[2] Luis Moreno-Ocampo outlined the reasons for prosecuting Omar Al Bashir in the LSE lecture referred to above, which was available in April 2018 at http://www2.lse.ac.uk/publicEvents/eventsTranscripts2008.aspx.

[3] The decision to indict Omar Al-Bashir was on shaky legal ground: Sudan wasn’t a signatory to the ICC.  It was therefore a pragmatic political, rather than a legal, decision.  An article criticising the indictment, entitled The ICC vs.  President Al-Bashir: A Necessary Precedent?, was published by the Royal United Services Institute and was available in April 2018  at https://rusi.org/commentary/icc-vs-president-al-bashir-necessary-precedent.

[4] Richard Dowden criticised the ICC, in an article entitled ICC in the dock, which was published in Prospect magazine in May 2007.  He drew attention to the reconciliation processes that ended several African conflicts, arguing that these were understood and accepted by the populations – in contrast to an attempt to obtain “a result that means nothing to their victims”.  This article was available in April 2018 at http://www.prospectmagazine.co.uk/2007/05/iccinthedock/.

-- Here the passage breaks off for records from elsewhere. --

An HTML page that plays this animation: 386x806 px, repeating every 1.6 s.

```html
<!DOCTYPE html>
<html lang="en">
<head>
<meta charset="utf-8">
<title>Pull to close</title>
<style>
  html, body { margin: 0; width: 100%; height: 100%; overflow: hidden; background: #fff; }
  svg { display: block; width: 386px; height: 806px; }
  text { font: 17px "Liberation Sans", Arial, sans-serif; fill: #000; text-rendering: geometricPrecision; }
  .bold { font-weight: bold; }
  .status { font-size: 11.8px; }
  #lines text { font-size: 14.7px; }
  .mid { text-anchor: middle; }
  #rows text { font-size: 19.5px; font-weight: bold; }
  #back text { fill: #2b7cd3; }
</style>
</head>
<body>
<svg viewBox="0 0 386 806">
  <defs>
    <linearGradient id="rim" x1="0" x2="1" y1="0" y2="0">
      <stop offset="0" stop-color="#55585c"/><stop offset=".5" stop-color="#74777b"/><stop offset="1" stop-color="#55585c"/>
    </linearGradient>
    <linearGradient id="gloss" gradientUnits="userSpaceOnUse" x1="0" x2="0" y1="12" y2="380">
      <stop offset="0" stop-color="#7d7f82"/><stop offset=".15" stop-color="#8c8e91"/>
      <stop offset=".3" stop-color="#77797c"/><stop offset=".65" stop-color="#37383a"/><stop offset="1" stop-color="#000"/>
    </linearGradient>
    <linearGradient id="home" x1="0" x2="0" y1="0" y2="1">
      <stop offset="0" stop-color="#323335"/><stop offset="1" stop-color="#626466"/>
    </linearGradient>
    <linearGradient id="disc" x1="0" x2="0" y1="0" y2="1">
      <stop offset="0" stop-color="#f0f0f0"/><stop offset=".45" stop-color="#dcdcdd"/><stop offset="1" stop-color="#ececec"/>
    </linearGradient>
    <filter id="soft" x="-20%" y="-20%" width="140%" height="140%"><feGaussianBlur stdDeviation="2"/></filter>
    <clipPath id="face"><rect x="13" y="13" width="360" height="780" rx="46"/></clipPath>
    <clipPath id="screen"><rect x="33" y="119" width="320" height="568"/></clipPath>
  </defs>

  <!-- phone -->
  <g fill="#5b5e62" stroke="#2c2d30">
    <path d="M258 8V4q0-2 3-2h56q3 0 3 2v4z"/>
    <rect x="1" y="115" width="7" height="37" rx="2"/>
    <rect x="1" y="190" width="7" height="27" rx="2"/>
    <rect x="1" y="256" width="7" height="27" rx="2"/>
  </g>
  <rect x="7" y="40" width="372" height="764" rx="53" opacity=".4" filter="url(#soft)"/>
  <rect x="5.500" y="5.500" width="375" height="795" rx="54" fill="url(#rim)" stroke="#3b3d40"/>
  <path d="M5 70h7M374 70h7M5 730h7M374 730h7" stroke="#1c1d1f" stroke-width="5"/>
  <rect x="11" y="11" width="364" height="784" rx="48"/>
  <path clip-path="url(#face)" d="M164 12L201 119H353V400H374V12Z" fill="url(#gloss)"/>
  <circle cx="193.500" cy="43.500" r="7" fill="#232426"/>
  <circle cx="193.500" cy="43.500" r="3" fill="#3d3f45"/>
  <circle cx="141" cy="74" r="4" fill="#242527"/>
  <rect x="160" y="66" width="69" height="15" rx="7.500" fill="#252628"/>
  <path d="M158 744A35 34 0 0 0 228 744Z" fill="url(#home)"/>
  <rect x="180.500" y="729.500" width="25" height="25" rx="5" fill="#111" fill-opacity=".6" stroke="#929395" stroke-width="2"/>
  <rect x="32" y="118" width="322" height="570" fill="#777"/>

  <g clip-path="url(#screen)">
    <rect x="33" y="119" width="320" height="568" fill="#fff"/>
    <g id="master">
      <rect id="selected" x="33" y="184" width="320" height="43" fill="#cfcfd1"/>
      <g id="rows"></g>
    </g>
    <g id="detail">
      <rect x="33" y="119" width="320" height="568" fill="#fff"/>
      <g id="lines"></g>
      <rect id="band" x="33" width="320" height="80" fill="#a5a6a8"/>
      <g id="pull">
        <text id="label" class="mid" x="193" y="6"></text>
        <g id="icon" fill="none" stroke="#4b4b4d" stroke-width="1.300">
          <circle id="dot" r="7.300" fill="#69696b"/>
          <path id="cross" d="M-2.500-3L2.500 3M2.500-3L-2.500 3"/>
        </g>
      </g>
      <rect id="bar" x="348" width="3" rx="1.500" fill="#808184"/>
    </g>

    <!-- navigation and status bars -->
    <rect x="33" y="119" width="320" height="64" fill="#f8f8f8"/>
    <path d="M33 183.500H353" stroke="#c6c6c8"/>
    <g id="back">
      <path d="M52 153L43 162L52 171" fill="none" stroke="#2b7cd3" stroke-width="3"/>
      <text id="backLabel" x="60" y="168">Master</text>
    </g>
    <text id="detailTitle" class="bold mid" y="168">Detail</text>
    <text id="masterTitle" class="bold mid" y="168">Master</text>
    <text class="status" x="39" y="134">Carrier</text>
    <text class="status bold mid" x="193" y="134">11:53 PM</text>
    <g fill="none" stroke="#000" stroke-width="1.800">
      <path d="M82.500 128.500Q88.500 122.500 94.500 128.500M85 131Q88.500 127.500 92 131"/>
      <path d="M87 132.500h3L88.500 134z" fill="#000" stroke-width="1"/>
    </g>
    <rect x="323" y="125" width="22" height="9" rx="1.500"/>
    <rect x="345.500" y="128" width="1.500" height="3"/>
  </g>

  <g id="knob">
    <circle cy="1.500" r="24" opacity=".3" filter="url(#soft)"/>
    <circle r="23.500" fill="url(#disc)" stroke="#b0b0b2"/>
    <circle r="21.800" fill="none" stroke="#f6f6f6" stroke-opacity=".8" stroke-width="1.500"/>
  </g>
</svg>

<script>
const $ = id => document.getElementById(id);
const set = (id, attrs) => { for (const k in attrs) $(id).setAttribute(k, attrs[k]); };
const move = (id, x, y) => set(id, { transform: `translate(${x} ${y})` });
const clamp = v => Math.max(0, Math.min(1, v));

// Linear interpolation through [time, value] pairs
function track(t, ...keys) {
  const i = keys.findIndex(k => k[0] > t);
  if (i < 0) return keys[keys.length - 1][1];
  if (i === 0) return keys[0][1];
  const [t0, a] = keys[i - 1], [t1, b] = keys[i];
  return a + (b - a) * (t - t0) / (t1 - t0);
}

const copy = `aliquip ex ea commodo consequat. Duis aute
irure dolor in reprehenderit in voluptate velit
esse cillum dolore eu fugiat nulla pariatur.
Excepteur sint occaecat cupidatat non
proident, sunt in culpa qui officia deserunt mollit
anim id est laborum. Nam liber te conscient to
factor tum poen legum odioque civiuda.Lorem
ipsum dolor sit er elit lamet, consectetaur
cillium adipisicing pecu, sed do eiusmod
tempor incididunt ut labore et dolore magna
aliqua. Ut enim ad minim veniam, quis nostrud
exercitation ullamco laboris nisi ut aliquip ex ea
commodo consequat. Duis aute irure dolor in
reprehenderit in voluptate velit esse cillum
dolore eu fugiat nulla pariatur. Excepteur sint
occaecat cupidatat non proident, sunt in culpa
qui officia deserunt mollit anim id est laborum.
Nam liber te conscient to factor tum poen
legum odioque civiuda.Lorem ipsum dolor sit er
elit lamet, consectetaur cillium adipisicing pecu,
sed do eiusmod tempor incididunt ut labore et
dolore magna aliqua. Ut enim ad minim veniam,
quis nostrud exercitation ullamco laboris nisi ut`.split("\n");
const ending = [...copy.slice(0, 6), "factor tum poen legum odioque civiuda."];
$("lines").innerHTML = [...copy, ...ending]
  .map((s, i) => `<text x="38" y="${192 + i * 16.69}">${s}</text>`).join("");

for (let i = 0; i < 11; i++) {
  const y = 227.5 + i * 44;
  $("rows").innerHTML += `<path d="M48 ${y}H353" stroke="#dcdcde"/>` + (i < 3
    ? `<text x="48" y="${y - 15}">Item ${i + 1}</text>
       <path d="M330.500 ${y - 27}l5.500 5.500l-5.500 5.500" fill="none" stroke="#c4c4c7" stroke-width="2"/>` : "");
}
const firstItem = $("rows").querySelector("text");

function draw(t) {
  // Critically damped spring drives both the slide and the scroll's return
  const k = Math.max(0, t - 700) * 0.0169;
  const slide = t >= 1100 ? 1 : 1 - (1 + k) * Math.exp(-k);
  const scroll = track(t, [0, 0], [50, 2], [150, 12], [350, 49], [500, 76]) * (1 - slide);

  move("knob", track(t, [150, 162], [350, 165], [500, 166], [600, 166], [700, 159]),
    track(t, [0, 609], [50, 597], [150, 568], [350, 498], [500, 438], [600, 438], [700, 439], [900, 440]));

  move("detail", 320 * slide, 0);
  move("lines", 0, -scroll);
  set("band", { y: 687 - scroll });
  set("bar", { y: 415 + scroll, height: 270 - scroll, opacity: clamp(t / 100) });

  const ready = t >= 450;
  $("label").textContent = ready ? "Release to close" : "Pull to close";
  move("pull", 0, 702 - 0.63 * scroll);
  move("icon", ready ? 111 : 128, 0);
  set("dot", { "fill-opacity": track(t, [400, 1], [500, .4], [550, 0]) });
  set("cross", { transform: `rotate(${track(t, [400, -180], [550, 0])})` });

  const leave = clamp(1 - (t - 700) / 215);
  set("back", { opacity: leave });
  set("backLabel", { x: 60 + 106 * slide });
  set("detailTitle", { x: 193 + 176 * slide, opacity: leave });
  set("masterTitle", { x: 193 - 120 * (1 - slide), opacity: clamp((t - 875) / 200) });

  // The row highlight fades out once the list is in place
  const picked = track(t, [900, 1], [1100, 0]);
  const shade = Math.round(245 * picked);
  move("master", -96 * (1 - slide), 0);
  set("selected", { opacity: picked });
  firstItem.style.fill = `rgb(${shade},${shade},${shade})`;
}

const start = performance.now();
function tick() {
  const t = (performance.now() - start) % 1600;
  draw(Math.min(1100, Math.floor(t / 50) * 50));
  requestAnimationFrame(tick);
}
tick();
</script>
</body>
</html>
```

[5] An article entitled An Inconvenient Founding: America’s Principles Applied to the ICC gives an overview of the issues perceived by some Americans with regard to the ICC; it was available in April 2018 at http://www.heritage.org/research/reports/2010/02/an-inconvenient-founding-americas-principles-applied-to-the-icc.